I noticed that night that many of the engaged girls, sitting silently around the fire while I asked the others about jobs, had also seemed angry about something. “They don't want to think about not going on,” my ponytail informant said. “They know they're not going to use their education. They'll be wives and mothers. You can say you're going to keep on reading and be interested in community. But that's not the same. You won't really go on. It's a disappointment to know you're going to stop now, and not go on and use it.”
In counterpoint, I heard the words of a woman, fifteen years after she left college, a doctor's wife, mother of three, who said over coffee in her New England kitchen:
“The tragedy was, nobody ever looked us in the eye and said you have to decide what you want to do with your life, besides being your husband's wife and children's mother. I never thought it through until I was thirty-six, and my husband was so busy with his practice that he couldn't entertain me every night. The three boys were in school all day. I kept on trying to have babies despite an Rh discrepancy. After two miscarriages, they said I must stop. I thought that my own growth and evolution were over. I always knew as a child that I was going to grow up and go to college, and then get married, and that's as far as a girl has to think. After that, your husband determines and fills your life. It wasn't until I got so lonely as the doctor's wife and kept screaming at the kids because they didn't fill my life that I realized I had to make my own life. I still had to decide what I wanted to be. I hadn't finished evolving at all. But it took me ten years to think it through.”
The Feminine Mystique permits, even encourages women to ignore the question of their identity. The mystique says they can answer the question “Who am I?” by saying “Tom's wife... Mary's mother.” But I don't think the mystique would have such power over American women if they did not fear to face this terrifying blank which makes them unable to see themselves after twenty-one. The truth is – and how long it has been true, I'm not sure, but it was true in my generation and it is true of girls growing up today – an American woman no longer has a private image to tell her who she is, or can be, or wants to be.
The public image, in the magazines and television commercials, is designed to sell washing machines, cake mixes, deodorants, detergents, rejuvenating face creams, hair tints. But the power of that image, on which companies spend millions of dollars for television and ad space, comes from this: American women no longer know who they are. They are sorely in need of a new image to help them find their identity. As the motivational researchers keep telling the advertisers, American women are so unsure of who they should be that they look to this glossy public image to decide every detail of their lives. [...]
Recently, interviewing high-school girls who had started out full of promise and talent, but suddenly had stopped their education, I began to see new dimensions to the problem of feminine conformity. [...] One of the girls, seventeen years old, told me: [...]

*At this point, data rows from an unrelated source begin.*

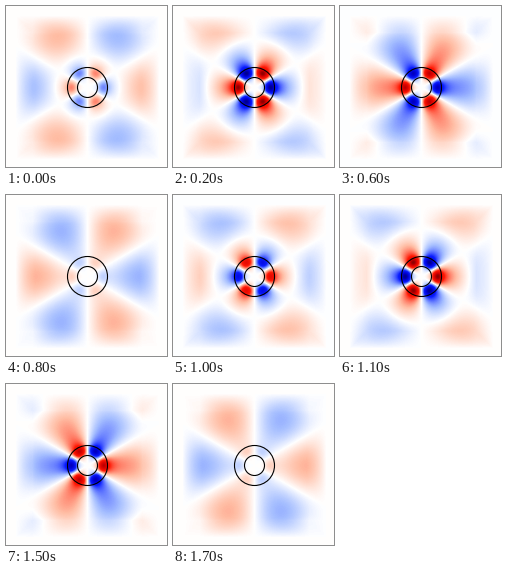
Animation, 161 px wide and 161 px high, one loop 1800 ms. Source, as a matplotlib script:

```python
import numpy as np
import matplotlib.pyplot as plt
from matplotlib.animation import FuncAnimation
from matplotlib.colors import LinearSegmentedColormap
from matplotlib.patches import Circle

SIZE, FRAMES, INTERVAL = 161, 18, 100
CENTER, CORE, SHELL = 81, 10, 20
ORDER, WAVENUMBER = 3, 0.078
PHASE = np.radians(16)
PEAK = 2.6


def integrate(f, t):
    return ((f[:, 1:] + f[:, :-1]) / 2 * np.diff(t)).sum(axis=1)


def hankel(x):
    """Outgoing cylinder wave of odd order from its integral form."""
    x = x[:, None]
    a = np.linspace(0, np.pi, 400)
    t = np.linspace(0, 6, 600)
    j = integrate(np.cos(ORDER * a - x * np.sin(a)), a)
    y = integrate(np.sin(x * np.sin(a) - ORDER * a), a)
    y -= integrate(2 * np.sinh(ORDER * t) * np.exp(-x * np.sinh(t)), t)
    return (j + 1j * y) / np.pi


def make_cmap():
    levels = np.array([-2.6, -1.8, -1.1, -0.4, 0, 0.4, 1.1, 1.8, 2.6])
    colors = ["#00003c", "#0000d2", "#0a1eff", "#a5beff", "#ffffff",
              "#ffbea5", "#ff1905", "#d20000", "#3c0000"]
    stops = (levels + PEAK) / (2 * PEAK)
    return LinearSegmentedColormap.from_list("wave", list(zip(stops, colors)), N=512)


def make_field():
    axis = np.arange(SIZE) - CENTER
    x, y = np.meshgrid(axis, axis)
    r = np.hypot(x, y)

    # The wave stops advancing and fades inside the absorbing border.
    reach = np.hypot(np.clip(x, -55, 55), np.clip(y, -55, 55))
    depth = np.clip((np.maximum(abs(x), abs(y)) - 52) / 20, 0, 1)
    fade = 1 - depth ** 1.5

    radii = np.linspace(SHELL, 90, 300)
    wave = hankel(WAVENUMBER * radii)
    outer = np.interp(reach, radii, wave.real) + 1j * np.interp(reach, radii, wave.imag)

    bump = np.polyfit([10, 13, 16, 20], [0.35, 1.1, 1.4, 1], 3)
    inner = np.where(r < CORE, 0.35 * (r / CORE) ** 3, np.polyval(bump, r))
    radial = np.where(r < SHELL, inner * wave[0], outer * fade)
    return radial * np.cos(ORDER * np.arctan2(y, x))


field = make_field()
fig = plt.figure(figsize=(SIZE / 100, SIZE / 100), dpi=100, facecolor="white")
ax = fig.add_axes([0, 0, 1, 1])
ax.axis("off")
image = ax.imshow(field.real, cmap=make_cmap(), vmin=-PEAK, vmax=PEAK,
                  interpolation="nearest", aspect="auto")
for radius in (CORE, SHELL):
    ax.add_patch(Circle((CENTER, CENTER), radius, fill=False, ec="black", lw=0.8))
ax.set_xlim(-0.5, SIZE - 0.5)
ax.set_ylim(SIZE - 0.5, -0.5)


def update(i):
    angle = 2 * np.pi * i / FRAMES + PHASE
    image.set_data((field * np.exp(-1j * angle)).real)
    return [image]


anim = FuncAnimation(fig, update, frames=FRAMES, interval=INTERVAL, repeat=True)
plt.show()
```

“I can't see myself as being married and having children. It's as if I wouldn't have any personality myself. My mother's like a rock that's been smoothed by the waves, like a void. She's put so much into her family that there's nothing left, and she resents us
because she doesn't get enough in return.But sometimes it seems like there's nothing there. My mother doesn't serve any purpose except cleaning the house. She isn't happy, and she doesn't make my father happy.”
The Feminine Mystique, 1963.
Copyright © 1963 by Betty Friedan
Reprinted by permission of Curtis Brown, Ltd.
All rights reserved.